This is not a prototype that will be toned down before it goes on the market, either. A car looking just like the press image has been spotted on the streets of Seoul, and another Ioniq 5 was featured in a Chelsea Football Club training session in the UK, where its V2L ability was employed by machines shooting footballs at the players.
The Ioniq 5 is just the first in a line of pure BEVs from the new brand. There will be an Ioniq 6 later in 2022 and an Ioniq 7 in early 2024. However, Hyundai isn’t putting its eggs only in the electric basket. The company has also developed hydrogen-powered cars including the Nexo, which is one of the two FCEVs worth considering alongside Toyota’s Mirai. However, Hyundai seems most interested in hydrogen for its truck and bus business via its XCIENT Fuel Cell transportation solution.
Despite the Nexo, Hyundai’s focus for passenger cars is clearly on BEVs. The Ioniq 5 will be priced around the same as a Tesla Model Y Long Range. With similar performance specification, almost as much range, and some enticingly innovative features like V2L, the car has clear appeal. It will also be going on sale in Europe in mid-2021, which is likely to mean delivery ahead of the Tesla Model Y.

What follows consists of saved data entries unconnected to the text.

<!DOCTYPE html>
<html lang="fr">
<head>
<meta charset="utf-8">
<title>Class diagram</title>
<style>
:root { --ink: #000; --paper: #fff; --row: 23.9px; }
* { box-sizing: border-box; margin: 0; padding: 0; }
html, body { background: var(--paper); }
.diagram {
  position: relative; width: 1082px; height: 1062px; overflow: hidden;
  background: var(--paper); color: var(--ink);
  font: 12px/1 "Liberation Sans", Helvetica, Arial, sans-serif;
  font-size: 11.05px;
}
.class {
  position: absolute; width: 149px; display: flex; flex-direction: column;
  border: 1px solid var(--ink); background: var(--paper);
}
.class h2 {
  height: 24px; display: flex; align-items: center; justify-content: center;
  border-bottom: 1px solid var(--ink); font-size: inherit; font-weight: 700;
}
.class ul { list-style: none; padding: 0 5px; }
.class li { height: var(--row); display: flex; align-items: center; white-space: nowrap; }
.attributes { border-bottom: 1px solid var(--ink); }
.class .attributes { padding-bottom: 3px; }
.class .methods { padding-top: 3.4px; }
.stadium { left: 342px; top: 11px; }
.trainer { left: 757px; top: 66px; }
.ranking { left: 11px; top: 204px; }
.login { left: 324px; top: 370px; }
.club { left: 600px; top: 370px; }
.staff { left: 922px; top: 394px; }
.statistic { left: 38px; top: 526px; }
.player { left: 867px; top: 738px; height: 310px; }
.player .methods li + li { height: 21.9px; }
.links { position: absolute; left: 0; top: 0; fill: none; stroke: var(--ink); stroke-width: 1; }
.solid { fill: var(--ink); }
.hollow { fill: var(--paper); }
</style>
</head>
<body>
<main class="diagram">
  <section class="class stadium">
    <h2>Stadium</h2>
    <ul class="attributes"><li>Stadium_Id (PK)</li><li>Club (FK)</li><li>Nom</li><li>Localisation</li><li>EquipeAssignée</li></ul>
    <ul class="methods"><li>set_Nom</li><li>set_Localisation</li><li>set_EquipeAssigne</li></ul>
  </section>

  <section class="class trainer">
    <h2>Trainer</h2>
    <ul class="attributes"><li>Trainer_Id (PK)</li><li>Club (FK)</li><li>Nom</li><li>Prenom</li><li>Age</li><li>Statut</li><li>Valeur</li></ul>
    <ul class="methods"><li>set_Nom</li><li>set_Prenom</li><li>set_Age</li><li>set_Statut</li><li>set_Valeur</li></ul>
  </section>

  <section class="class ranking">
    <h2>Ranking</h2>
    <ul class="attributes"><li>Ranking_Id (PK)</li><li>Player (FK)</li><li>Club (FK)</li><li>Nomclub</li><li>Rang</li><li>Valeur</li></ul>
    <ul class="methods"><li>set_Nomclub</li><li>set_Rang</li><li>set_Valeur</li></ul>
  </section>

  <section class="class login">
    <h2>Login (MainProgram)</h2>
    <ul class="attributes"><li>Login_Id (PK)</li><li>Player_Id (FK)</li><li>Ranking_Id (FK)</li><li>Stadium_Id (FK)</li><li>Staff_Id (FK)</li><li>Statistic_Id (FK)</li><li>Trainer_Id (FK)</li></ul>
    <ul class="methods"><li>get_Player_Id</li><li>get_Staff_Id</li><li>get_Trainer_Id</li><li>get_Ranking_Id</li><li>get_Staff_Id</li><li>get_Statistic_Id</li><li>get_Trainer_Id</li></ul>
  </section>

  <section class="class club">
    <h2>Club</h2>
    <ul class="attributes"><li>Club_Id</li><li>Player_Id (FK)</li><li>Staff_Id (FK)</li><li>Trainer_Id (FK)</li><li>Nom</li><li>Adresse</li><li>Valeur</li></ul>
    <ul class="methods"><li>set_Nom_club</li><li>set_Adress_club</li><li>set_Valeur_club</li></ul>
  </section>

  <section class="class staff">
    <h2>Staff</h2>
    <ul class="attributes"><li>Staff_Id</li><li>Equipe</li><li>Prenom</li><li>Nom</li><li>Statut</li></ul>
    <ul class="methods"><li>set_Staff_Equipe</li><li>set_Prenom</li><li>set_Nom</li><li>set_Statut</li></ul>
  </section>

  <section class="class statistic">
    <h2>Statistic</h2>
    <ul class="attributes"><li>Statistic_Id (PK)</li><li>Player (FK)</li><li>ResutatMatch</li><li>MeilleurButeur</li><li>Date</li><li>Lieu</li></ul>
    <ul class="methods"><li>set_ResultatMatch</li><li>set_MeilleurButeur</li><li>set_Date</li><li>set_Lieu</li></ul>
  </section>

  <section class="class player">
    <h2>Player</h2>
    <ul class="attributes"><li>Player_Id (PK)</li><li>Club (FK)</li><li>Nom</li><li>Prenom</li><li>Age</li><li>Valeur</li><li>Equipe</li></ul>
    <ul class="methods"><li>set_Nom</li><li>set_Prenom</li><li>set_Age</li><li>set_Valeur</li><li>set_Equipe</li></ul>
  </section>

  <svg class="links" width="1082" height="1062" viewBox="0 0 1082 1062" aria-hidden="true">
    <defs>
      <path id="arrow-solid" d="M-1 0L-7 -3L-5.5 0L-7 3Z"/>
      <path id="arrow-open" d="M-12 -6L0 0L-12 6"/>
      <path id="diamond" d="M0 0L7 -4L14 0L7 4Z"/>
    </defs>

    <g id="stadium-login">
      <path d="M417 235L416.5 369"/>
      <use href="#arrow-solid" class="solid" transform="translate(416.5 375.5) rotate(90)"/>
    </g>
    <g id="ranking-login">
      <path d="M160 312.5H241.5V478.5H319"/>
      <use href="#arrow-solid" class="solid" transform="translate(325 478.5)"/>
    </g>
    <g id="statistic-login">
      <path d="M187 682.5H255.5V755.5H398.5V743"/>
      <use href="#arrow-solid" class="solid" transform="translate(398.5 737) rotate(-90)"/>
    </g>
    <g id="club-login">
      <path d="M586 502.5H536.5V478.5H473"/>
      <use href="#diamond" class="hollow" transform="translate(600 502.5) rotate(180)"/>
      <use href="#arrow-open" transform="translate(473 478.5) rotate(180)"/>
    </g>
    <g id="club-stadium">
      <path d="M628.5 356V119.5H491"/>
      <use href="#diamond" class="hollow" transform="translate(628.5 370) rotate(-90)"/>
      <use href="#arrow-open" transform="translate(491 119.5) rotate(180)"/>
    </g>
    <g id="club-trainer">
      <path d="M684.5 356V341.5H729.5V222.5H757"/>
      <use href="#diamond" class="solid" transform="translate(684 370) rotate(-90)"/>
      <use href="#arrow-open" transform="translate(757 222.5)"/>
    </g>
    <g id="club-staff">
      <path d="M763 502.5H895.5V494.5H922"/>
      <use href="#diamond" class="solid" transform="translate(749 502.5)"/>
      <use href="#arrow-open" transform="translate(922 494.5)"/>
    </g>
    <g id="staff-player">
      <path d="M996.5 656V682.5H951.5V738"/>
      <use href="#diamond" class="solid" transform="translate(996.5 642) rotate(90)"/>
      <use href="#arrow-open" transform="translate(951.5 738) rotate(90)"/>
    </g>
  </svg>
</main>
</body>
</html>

It definitely won’t be plain sailing for the Korean company. Hyundai has recently had to recall a whopping 82,000 of its Kona EVs for battery replacement after a fire battery risk was identified. This recall is expected to cost about $900 million. But with its Ioniq brand, Hyundai is clearly aiming to elevate itself from secondary status to leading player in the EV revolution. The Ioniq 5 looks like a promising first step up.